    • Believing you can identify and define ‘incorrect’ opinions, then assuming the right to judge and punish those espousing them, is what all tyrants and megalomaniacs must do. Like you, they seek to control free speech (and thus the possibility of better truth) by labelling it hateful. Elitists and bullying supremacists, they thereby replace respect for freedom of thought with fear of free expression, so enforcing obedience and conformity with your privileged group think. But it’s a dead end street, with no way back to the moral high ground and popular credibility. Your fascistic fear, loathing and intolerance of otherness are fully visible to all.

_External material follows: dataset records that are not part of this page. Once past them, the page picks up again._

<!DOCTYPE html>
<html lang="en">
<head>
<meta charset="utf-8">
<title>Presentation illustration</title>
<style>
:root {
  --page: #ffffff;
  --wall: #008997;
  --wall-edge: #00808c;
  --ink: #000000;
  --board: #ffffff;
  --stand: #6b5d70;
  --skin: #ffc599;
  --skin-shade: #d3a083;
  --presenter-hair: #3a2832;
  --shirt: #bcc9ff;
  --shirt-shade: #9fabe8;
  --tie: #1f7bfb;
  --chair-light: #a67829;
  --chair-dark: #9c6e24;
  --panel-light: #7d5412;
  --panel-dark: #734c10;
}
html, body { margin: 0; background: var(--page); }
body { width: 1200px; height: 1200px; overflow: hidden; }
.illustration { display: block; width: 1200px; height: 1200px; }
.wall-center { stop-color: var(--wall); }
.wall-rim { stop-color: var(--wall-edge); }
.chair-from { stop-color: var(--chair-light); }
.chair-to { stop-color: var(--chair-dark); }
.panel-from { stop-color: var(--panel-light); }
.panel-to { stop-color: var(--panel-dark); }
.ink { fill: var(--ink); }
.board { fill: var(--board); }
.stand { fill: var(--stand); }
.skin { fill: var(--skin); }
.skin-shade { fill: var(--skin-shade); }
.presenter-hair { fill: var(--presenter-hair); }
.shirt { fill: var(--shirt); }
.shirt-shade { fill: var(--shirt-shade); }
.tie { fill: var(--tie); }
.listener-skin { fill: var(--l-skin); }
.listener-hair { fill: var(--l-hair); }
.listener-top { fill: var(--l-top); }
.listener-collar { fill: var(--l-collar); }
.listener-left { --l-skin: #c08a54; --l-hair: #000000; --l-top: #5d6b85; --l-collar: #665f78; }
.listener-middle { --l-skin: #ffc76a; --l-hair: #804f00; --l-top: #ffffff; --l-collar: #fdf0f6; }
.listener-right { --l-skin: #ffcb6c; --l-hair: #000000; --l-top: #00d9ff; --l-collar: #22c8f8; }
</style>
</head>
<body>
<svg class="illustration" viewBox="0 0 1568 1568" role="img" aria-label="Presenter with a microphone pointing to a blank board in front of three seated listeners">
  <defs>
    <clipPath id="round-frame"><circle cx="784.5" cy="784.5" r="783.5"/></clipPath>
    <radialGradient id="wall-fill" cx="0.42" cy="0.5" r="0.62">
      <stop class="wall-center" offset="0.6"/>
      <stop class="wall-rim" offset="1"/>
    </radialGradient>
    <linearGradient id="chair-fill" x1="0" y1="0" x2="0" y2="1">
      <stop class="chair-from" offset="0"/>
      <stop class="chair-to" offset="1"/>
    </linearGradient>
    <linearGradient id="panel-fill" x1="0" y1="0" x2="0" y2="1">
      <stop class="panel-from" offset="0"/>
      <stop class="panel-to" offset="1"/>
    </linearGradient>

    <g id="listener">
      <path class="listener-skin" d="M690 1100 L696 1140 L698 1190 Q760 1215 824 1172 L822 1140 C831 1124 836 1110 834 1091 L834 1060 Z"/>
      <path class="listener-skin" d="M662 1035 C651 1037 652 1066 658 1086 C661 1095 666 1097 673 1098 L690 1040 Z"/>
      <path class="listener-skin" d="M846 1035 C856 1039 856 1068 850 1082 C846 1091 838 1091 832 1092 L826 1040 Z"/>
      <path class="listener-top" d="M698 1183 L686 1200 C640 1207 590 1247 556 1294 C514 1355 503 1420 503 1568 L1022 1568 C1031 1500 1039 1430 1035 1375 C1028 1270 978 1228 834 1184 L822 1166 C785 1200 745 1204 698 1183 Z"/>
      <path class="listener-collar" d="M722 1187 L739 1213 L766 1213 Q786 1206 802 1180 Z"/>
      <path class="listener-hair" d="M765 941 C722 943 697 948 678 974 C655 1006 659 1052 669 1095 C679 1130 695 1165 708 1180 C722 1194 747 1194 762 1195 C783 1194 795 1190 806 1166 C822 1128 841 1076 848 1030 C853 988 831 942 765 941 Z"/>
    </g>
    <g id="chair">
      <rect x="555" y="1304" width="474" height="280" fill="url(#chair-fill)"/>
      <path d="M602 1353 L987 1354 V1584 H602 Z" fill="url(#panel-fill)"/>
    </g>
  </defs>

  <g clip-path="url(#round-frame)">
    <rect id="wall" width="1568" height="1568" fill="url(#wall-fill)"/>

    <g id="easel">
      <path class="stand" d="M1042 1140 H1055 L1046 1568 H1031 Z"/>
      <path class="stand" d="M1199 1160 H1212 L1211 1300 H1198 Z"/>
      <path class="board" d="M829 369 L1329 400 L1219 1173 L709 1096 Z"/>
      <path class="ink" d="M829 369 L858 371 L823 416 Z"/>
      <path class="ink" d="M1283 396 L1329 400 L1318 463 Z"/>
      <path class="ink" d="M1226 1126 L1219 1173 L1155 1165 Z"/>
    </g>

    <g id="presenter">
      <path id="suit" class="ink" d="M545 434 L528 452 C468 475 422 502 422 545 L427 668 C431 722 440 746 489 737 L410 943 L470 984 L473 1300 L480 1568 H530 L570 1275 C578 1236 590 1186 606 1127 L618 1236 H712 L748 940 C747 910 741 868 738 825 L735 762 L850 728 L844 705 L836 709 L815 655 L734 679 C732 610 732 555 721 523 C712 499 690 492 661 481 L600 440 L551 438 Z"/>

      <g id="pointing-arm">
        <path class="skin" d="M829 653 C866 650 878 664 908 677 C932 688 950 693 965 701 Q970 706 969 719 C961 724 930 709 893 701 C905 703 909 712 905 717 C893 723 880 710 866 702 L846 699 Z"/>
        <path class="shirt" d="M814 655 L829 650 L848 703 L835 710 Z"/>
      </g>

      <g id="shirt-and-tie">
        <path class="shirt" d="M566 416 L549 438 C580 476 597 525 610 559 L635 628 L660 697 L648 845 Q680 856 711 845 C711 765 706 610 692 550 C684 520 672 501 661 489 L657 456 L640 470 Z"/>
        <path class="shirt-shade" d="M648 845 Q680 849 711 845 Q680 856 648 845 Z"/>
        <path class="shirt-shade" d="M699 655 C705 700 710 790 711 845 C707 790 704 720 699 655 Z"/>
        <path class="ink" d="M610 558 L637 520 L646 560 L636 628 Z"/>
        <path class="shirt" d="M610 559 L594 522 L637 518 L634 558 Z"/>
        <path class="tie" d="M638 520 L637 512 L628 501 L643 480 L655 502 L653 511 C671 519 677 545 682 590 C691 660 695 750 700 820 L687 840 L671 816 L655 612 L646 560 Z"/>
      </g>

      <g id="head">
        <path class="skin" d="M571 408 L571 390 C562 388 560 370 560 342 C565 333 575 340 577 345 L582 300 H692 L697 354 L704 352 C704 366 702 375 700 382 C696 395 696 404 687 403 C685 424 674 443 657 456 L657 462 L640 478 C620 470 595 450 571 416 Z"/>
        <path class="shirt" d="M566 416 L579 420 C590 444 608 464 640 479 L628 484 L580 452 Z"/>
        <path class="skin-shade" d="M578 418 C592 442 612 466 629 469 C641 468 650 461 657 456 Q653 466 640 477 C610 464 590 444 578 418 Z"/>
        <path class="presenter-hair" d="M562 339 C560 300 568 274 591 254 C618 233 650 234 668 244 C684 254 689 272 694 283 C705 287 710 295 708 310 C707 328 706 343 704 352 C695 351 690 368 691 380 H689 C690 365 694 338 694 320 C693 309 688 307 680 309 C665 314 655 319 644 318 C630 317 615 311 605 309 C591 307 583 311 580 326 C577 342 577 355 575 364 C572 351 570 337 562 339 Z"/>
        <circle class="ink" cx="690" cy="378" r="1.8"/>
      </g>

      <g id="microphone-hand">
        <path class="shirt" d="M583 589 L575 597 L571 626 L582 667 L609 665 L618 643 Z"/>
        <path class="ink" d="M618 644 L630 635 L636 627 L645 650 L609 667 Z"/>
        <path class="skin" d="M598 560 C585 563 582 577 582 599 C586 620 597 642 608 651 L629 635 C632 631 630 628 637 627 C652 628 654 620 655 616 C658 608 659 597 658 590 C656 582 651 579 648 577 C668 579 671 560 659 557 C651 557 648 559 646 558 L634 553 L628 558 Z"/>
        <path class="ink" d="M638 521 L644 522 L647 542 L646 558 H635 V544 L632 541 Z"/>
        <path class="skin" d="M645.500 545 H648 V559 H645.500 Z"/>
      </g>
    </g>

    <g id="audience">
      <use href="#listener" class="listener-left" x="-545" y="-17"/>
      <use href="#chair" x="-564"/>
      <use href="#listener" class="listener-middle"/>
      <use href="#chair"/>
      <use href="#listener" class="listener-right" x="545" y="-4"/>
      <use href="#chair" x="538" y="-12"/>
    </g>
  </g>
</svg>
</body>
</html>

      • One suspects that the hatreds of these people are religious in nature … that their faith-instinct has been captured by radical egalitarianism and they can no longer reason or understand their own mind. It is as if they have become adherents to a cult of racial self-destruction, which cult controls their every thought while assuring them they have freedom and humanity. We who are the sons of Nature and human normalcy must find some way to pull them clear of their wild obsessions.

    • Believing you can identify and define ‘incorrect’ opinions, then assuming the right to judge and punish those espousing them, is what all tyrants and megalomaniacs must do. Like you, they seek to control free speech (and thus end the possibility of better truth) by labelling it hateful. Elitists and bullying supremacists, they thereby replace respect for freedom of thought with fear of free expression, so enforcing obedience and conformity with your privileged group think. But it’s a dead end street, with no way back to the moral high ground and popular credibility. Your fascistic fear, loathing and intolerance of otherness are fully visible to all.

  7. See “Daily Mail”, 30 November 2020, p.12, for a recent example of the threat to free speech and academic honesty at Eton.
    The problems are well documented. What is the answer?
    Removing the Woke Yoke requires legislative reform.

  8. I’m looking forward to hearing about universities starting to shrink and go bankrupt. It will happen. No more than 10% of school leavers can really benefit from a university education.

    • Sorry, but shrinkage is unlikely. In the days of (more or less) full employment for the 90% it was tolerable for universities to accept only the celebral 10%. But full employment is no more and universities, along with other forms of ‘further education’, have become vital holding pens for those who cannot be accommodated by the economy. Meanwhile, universities are useful to the Left as seed-beds for cultural Marxism, and useful to capitalists (eg landlords) for making piles of money. Too many people have a finger in the Uni-Pie for it to disappear anytime soon.

  9. What do the young need to learn?

    What do naive idealists, anti-genderists, feminists, and female and male blowhards of all kinds and of all ages need to learn?

    To toughen up, that’s what -and learn to contribute to a Greater Cause.

    Watch some Russian war movies -those set in the Great Patriotic War, and get the message.

    There are other ways to wise up -pick yer own.

    Wise up, toughen up -same thing.

  10. Meanwhile, if an undergraduate wanders the streets of Oxford or Cambridge as part of an intimidating and potentially riotous gang shouting “Kill the capitalists!” or “Death to Boris!” it will do him no harm at all.

    Thanks for a lucid article, Mr Tettenborn.

  11. University by Noel Jealous

    Don’t go to university, they’ll only teach you crap
    Degrees in female studies or the history of rap

    All the universities are rotten to the core
    They’re not the place for learning any more

    Newton and Einstein aren’t alive to see
    The hollow joke, deluded folk in university

    If you thirst for knowledge try the world outside
    Where corrupt professors have no place to hide

    It’s all about the money that they take from you
    While all the time feeding you political points of view

    • Don’t know much about history;
      Don’t know much biology;
      Don’t know much about a science book;
      Don’t know much about the French I took,
      But I’m either non-white or non-male or non-heterosexual or non-Christian, and therefore you’d better award me a first-class degree or I’ll sue you, you bigot!